Pet Safe De Icer
Safe Paws came into pet supplies markets in 1995, the culmination of over a decade’s worth of research and testing to offer the general public a safe de-icer that wouldn’t harm pets.
Gaia means Mother Earth, and we work very hard to protect our Mother. In 1986, our founder Mr. Greenwald, developed Safe Thaw for an industrial client, a nuclear facility that needed a non-corrosive de-icer. Nothing like that existed on the market, so Mr. Greenwald – a chemical engineer – spent years developing one. While industrial clients loved Safe Thaw, it was a hard sell for retailers.
One winter, the Greenwald family dog suffered painful sores from rock salt outside. What a pitiful sight! It steeled Mr. Greenwald’s resolve to bring to the broader market a product that animals could safely walk on. Research into the dangers of common salt-based de-icers led him to further ensure that animals could also safely ingest the product.
After years of work, Safe Paws made it into pet supply retailers like PetCo. Without any real competition in the pet-safe de-icer market, it sold like hotcakes once word got out! Pet owners like that the tiny greenish pellets are shaped in a way that doesn’t hurt animal paws. They can also see exactly where they have spread them, and can choose yo pour or sprinkle when they buy the Sae Paws containers that have adjustable lids hat spin for pouring or sprinkling (ironically, much in the way that some salt containers can be used).
If you’ve ever looked at a Safe Paws container, you may have noticed that there is an asterisk next to the statement that it is safe to use the product on concrete. This is because the concrete must be at least a year old – have been poured over a year prior to using Safe Paws.

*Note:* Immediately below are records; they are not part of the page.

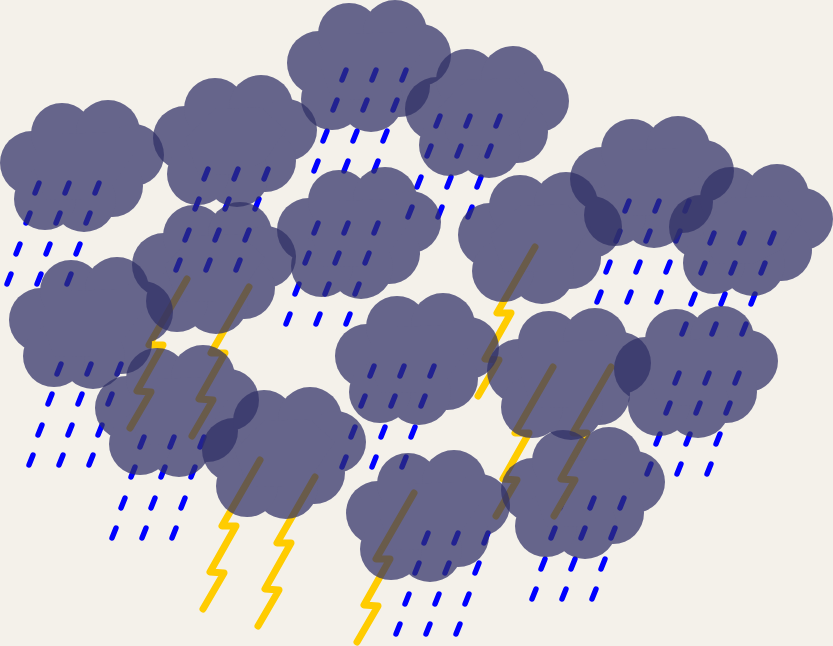
<!DOCTYPE html>
<html lang="en">
<head>
<meta charset="utf-8">
<title>Storm clouds</title>
<style>
:root {
  --paper: #f4f1ea;
  --cloud: #303067;
  --rain: #0000ff;
  --lightning: #ffcc00;
}
html, body { margin: 0; overflow: hidden; background: var(--paper); }
.storm { display: block; width: 833px; height: 646px; background: var(--paper); }
.rain { fill: none; stroke: var(--rain); stroke-width: 5.4; stroke-linecap: round; }
.lightning { fill: none; stroke: var(--lightning); stroke-width: 7; stroke-linecap: round; stroke-linejoin: round; }
.clouds { fill: var(--cloud); }
.clouds use { opacity: .72; }
</style>
</head>
<body>
<svg class="storm" viewBox="0 0 833 646" role="img" aria-label="Dark storm clouds with rain and lightning">
  <defs>
    <g id="cloud">
      <circle cx="32" cy="63" r="32"/>
      <circle cx="62" cy="34" r="31"/>
      <circle cx="108" cy="32" r="32"/>
      <circle cx="133" cy="55" r="31"/>
      <circle cx="112" cy="86" r="31"/>
      <circle cx="84" cy="100" r="32"/>
      <circle cx="45" cy="99" r="31"/>
      <polygon points="32,63 62,34 108,32 133,55 112,86 84,100 45,99"/>
    </g>
    <path id="drop-row" d="M2 -5L-2 5M32 -5L28 5M62 -5L58 5"/>
    <g id="shower">
      <use href="#drop-row"/>
      <use href="#drop-row" x="-9" y="30"/>
      <use href="#drop-row" x="-19" y="61"/>
      <use href="#drop-row" x="-28" y="91"/>
    </g>
    <polyline id="bolt" points="0,0 -38,66 -24,66 -50,112 -36,113 -57,149"/>
  </defs>

  <g class="rain">
    <use href="#shower" x="37" y="188"/>
    <use href="#shower" x="206" y="174"/>
    <use href="#shower" x="344" y="75"/>
    <use href="#shower" x="438" y="121"/>
    <use href="#shower" x="627" y="206"/>
    <use href="#shower" x="712" y="238"/>
    <use href="#shower" x="316" y="228"/>
    <use href="#shower" x="59" y="369"/>
    <use href="#shower" x="142" y="442"/>
    <use href="#shower" x="372" y="371"/>
    <use href="#shower" x="677" y="378"/>
    <use href="#shower" x="426" y="538"/>
    <use href="#shower" x="562" y="503"/>
  </g>

  <g class="lightning">
    <use href="#bolt" x="187" y="279"/>
    <use href="#bolt" x="249" y="287"/>
    <use href="#bolt" x="535" y="247"/>
    <use href="#bolt" x="260" y="460"/>
    <use href="#bolt" x="315" y="477"/>
    <use href="#bolt" x="553" y="367"/>
    <use href="#bolt" x="611" y="367"/>
    <use href="#bolt" x="414" y="493"/>
  </g>

  <g class="clouds">
    <use href="#cloud" x="0" y="100"/>
    <use href="#cloud" x="153" y="75"/>
    <use href="#cloud" x="287" y="0"/>
    <use href="#cloud" x="405" y="46"/>
    <use href="#cloud" x="570" y="116"/>
    <use href="#cloud" x="669" y="164"/>
    <use href="#cloud" x="132" y="202"/>
    <use href="#cloud" x="277" y="167"/>
    <use href="#cloud" x="458" y="172"/>
    <use href="#cloud" x="9" y="257"/>
    <use href="#cloud" x="95" y="345"/>
    <use href="#cloud" x="202" y="387"/>
    <use href="#cloud" x="335" y="293"/>
    <use href="#cloud" x="487" y="308"/>
    <use href="#cloud" x="614" y="306"/>
    <use href="#cloud" x="346" y="450"/>
    <use href="#cloud" x="501" y="427"/>
  </g>
</svg>
</body>
</html>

Many people believe that the corrosive nature of de-icing salt is what makes the scaling and pitting, and outright holes (for instance, potholes) that appear over the winter in colder climates. Not true. If you look at concrete surfaces that have NOT been salted all winter, you will see this sort of damage as well. What de-icing does is increase the occurrences of thawing (and thus, re-freezing) in the freeze/thaw cycle, causing more damage because there is more fluid to absorb, and more often.
No matter what product you use, shovel slush after the ice has melted to prevent water from seeping into your concrete. Concrete is porous and will absorb water. If melted snow and ice are left standing on your driveway or sidewalk, the concrete will absorb the water. Once the temperature dips, the absorbed water will freeze again, causing big problems like scaling and flaking. Newly-poured concrete less than a year old is especially susceptible to damage caused by the thaw/freeze cycle.
Safe Paws should not be used on concrete that was poured less than a year prior to use date. You do not need too much product – a little goes a long way – but spread too thin, this product, like any other, will not break up enough of the ice, but will only make little holes in the ice here and there where it landed. Ensure an even spread of the product and then shovel up the slush made by it to prevent absorption of water by your concrete.
Put Safe Paws down as a preventative measure before snow and ice arrive to keep ice from forming a slippery sheet under the snow or treat shoveled areas with the pet safe de icer to melt leftover ice and snow.